Hillary Fired For “Lying, Unethical Behavior” on Watergate Committee
By Robert Gehl, January 12, 2014. (436 comments)
Hillary Clinton might have a pretty hefty scandal brewing.
It turns when she was an attorney working on the Watergate investigation, she was fired by her supervisor for “lying, unethical behavior.”
Jerry Zeifman, who said he is a lifelong Democrat, was a supervisor for 27-year-old Hillary Rodham on the committee. When the investigation was complete, Zeifman said he fired Hillary and refused to give her a recommendation.
“Because she was a liar,” Zeifman said. “She was an unethical, dishonest lawyer. She conspired to violate the Constitution, the rules of the House, the rules of the committee and the rules of confidentiality.
Dan Calabrese reports:
How could a 27-year-old House staff member do all that? She couldn’t do it by herself, but Zeifman said she was one of several individuals – including Marshall, special counsel John Doar and senior associate special counsel (and future Clinton White House Counsel) Bernard Nussbaum – who engaged in a seemingly implausible scheme to deny Richard Nixon the right to counsel during the investigation.
Why would they want to do that? Because, according to Zeifman, they feared putting Watergate break-in mastermind E. Howard Hunt on the stand to be cross-examined by counsel to the president. Hunt, Zeifman said, had the goods on nefarious activities in the Kennedy Administration that would have made Watergate look like a day at the beach – including Kennedy’s purported complicity in the attempted assassination of Fidel Castro.
The actions of Hillary and her cohorts went directly against the judgment of top Democrats, up to and including then-House Majority Leader Tip O’Neill, that Nixon clearly had the right to counsel. Zeifman says that Hillary, along with Marshall, Nussbaum and Doar, was determined to gain enough votes on the Judiciary Committee to change House rules and deny counsel to Nixon. And in order to pull this off, Zeifman says Hillary wrote a fraudulent legal brief, and confiscated public documents to hide her deception.

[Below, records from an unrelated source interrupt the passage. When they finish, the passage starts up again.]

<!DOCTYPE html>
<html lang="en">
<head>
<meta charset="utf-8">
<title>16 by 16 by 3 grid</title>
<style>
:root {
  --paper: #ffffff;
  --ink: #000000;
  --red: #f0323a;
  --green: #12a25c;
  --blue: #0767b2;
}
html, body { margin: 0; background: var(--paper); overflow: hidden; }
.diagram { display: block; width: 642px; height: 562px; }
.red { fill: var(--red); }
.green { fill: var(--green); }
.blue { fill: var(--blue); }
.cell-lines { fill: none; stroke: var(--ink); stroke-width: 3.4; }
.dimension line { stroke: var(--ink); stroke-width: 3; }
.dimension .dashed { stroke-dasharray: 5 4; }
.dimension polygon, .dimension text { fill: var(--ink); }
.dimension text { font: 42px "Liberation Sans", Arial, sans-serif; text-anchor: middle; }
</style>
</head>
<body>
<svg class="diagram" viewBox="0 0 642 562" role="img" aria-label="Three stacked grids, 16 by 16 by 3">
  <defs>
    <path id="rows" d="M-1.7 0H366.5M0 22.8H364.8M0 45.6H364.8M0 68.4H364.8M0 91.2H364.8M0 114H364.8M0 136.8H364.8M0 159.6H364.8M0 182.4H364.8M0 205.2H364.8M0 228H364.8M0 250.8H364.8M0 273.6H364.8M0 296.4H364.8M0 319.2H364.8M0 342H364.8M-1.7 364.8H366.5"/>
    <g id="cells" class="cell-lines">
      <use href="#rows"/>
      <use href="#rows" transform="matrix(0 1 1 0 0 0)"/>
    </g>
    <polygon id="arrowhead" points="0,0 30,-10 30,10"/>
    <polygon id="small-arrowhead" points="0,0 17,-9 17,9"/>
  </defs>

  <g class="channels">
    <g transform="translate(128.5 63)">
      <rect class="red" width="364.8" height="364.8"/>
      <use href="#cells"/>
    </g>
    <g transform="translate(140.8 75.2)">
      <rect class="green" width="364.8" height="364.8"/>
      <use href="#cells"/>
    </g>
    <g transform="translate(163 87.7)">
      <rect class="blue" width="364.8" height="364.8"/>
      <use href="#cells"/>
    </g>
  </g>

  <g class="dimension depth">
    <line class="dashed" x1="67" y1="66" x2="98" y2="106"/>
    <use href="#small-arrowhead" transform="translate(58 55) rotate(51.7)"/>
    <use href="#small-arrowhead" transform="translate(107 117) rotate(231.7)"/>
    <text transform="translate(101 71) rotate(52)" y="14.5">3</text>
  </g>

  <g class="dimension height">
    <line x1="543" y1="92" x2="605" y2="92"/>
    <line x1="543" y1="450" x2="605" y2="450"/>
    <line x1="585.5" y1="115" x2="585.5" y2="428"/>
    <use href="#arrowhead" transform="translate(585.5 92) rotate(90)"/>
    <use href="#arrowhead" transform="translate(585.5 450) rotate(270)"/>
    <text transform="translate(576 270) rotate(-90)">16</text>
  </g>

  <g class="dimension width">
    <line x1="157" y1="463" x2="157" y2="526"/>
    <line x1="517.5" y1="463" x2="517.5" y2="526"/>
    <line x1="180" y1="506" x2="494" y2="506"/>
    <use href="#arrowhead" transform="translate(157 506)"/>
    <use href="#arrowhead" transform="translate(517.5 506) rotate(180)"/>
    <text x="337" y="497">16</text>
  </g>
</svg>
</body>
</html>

The brief involved precedent for representation by counsel during an impeachment proceeding. When Hillary endeavored to write a legal brief arguing there is no right to representation by counsel during an impeachment proceeding, Zeifman says, he told Hillary about the case of Supreme Court Justice William O. Douglas, who faced an impeachment attempt in 1970.
“As soon as the impeachment resolutions were introduced by (then-House Minority Leader Gerald) Ford, and they were referred to the House Judiciary Committee, the first thing Douglas did was hire himself a lawyer,” Zeifman said.
The Judiciary Committee allowed Douglas to keep counsel, thus establishing the precedent. Zeifman says he told Hillary that all the documents establishing this fact were in the Judiciary Committee’s public files. So what did Hillary do?
“Hillary then removed all the Douglas files to the offices where she was located, which at that time was secured and inaccessible to the public,” Zeifman said. Hillary then proceeded to write a legal brief arguing there was no precedent for the right to representation by counsel during an impeachment proceeding – as if the Douglas case had never occurred.
The brief was so fraudulent and ridiculous, Zeifman believes Hillary would have been disbarred if she had submitted it to a judge.
Zeifman says that if Hillary, Marshall, Nussbaum and Doar had succeeded, members of the House Judiciary Committee would have also been denied the right to cross-examine witnesses, and denied the opportunity to even participate in the drafting of articles of impeachment against Nixon.
Of course, Nixon’s resignation rendered the entire issue moot, ending Hillary’s career on the Judiciary Committee staff in a most undistinguished manner. Zeifman says he was urged by top committee members to keep a diary of everything that was happening. He did so, and still has the diary if anyone wants to check the veracity of his story. Certainly, he could not have known in 1974 that diary entries about a young lawyer named Hillary Rodham would be of interest to anyone 34 years later.